> [Exercise goal]: Only lines that contain the word "document" belong in the answer; copy them from the records below.

[Dataset items]
-- Opening Marker --

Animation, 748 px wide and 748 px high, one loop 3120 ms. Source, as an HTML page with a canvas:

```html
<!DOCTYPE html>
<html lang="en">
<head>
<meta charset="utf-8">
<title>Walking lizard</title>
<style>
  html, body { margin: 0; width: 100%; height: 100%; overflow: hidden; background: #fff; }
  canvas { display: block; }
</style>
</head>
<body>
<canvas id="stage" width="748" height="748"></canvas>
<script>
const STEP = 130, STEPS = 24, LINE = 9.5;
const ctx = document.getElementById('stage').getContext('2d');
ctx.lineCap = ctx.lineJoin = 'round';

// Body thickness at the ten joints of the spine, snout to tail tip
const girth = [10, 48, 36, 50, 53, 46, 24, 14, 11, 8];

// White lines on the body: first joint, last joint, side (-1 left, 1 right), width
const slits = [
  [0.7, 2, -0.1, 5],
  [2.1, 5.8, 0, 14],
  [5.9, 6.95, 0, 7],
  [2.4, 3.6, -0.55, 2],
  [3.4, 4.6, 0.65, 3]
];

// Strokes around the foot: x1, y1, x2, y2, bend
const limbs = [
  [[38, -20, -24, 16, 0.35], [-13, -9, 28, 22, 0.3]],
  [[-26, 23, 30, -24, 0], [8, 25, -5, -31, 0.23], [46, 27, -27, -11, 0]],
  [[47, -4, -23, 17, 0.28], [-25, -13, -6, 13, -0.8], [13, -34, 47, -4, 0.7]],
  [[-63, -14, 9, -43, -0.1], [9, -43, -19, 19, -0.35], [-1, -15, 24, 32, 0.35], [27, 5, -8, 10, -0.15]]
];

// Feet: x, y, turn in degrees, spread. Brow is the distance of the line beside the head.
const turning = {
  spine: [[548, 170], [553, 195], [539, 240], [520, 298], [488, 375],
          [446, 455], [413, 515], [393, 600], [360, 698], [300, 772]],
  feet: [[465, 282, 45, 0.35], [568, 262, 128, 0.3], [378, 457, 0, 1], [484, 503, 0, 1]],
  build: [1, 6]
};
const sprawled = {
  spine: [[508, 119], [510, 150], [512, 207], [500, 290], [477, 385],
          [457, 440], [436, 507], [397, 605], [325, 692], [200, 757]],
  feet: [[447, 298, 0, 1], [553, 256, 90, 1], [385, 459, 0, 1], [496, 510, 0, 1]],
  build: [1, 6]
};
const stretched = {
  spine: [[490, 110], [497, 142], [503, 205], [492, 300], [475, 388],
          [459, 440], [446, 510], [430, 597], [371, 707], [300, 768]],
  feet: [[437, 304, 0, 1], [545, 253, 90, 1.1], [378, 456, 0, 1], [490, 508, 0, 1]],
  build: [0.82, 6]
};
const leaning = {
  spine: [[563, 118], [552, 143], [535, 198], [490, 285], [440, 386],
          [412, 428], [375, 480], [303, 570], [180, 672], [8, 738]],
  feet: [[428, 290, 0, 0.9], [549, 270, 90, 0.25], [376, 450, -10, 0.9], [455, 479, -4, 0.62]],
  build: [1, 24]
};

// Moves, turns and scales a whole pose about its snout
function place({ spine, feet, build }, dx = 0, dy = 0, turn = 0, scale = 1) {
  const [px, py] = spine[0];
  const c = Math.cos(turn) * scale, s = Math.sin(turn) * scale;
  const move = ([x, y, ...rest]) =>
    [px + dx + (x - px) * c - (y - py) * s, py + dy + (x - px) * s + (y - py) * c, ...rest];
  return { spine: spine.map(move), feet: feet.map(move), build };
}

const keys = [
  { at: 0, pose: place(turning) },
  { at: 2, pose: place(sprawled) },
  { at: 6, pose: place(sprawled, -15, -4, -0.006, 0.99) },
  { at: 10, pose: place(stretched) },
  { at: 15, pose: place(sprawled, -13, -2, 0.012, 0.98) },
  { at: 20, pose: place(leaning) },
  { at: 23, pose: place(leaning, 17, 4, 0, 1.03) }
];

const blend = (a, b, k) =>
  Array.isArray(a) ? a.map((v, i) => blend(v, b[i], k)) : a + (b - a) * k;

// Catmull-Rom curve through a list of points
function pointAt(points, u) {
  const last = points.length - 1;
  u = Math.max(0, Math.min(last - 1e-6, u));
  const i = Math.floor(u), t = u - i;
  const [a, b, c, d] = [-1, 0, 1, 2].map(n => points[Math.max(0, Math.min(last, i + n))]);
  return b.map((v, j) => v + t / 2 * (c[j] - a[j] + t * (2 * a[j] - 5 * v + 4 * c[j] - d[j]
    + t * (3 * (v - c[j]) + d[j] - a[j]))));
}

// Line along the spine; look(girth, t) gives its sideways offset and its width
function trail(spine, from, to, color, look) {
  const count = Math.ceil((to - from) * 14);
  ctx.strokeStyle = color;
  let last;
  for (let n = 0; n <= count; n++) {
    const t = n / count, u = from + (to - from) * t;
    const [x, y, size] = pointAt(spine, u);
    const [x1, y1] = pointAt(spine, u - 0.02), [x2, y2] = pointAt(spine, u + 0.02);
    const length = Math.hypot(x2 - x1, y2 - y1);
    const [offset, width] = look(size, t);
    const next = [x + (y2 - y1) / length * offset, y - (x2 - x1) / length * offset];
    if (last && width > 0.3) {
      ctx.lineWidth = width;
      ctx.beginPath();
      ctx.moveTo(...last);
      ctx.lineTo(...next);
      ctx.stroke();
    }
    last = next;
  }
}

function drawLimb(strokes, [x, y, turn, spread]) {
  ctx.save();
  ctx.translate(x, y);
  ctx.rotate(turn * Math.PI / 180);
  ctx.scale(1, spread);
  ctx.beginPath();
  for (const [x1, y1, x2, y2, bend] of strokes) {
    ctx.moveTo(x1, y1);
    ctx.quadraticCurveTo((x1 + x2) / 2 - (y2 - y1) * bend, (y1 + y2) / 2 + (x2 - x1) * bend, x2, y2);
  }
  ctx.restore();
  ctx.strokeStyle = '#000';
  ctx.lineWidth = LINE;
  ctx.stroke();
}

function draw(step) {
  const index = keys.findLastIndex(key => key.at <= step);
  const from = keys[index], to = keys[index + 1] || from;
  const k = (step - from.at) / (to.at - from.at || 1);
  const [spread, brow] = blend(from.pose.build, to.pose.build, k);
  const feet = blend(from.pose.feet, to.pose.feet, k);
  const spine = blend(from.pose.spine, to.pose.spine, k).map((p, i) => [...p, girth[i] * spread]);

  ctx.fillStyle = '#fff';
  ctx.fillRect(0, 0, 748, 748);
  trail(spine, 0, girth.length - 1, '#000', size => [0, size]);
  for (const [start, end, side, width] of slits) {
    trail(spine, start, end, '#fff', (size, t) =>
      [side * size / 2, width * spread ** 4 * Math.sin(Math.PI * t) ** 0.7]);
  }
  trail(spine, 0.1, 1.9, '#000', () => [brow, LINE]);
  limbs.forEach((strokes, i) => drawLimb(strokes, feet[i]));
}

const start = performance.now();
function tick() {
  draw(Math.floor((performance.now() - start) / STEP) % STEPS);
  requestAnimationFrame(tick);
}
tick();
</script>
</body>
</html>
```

-- Closing Marker --
-- Opening Marker --

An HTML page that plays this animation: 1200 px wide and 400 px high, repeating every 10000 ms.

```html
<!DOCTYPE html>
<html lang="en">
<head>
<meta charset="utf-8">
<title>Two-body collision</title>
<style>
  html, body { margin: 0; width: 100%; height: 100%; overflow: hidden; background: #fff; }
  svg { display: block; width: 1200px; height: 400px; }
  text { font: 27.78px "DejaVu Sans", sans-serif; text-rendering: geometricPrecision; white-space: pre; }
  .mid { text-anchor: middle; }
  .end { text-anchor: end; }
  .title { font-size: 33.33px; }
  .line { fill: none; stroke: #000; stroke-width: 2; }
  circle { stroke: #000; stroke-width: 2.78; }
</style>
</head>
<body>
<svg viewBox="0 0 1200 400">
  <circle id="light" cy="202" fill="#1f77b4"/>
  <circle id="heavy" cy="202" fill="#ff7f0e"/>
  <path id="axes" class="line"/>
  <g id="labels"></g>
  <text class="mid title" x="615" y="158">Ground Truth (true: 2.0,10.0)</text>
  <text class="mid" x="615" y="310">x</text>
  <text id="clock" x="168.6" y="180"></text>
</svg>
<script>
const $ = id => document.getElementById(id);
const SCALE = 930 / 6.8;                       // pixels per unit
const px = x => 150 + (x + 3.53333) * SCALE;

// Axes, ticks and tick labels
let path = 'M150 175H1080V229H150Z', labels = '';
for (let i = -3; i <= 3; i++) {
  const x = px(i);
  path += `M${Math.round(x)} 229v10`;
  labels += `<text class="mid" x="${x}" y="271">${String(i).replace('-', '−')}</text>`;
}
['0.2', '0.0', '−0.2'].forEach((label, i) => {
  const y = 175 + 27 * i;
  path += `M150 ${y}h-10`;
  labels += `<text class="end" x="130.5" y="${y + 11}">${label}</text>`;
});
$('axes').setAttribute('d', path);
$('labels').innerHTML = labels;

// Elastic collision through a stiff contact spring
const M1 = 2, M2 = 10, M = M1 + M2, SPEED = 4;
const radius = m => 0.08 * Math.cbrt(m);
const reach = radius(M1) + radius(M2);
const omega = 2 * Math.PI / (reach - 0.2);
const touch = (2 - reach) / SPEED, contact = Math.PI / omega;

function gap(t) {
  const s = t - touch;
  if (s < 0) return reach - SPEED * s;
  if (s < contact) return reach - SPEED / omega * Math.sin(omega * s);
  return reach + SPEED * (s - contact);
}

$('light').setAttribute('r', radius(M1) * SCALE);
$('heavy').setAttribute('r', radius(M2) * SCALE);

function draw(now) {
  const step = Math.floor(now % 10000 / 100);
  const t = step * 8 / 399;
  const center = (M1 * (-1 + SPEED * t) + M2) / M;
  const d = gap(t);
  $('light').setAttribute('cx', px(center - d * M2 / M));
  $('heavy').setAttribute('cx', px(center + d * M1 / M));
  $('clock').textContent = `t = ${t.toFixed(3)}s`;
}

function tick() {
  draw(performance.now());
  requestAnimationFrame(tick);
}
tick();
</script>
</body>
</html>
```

-- Closing Marker --

> [Result of this exercise]:
const ctx = document.getElementById('stage').getContext('2d');
const $ = id => document.getElementById(id);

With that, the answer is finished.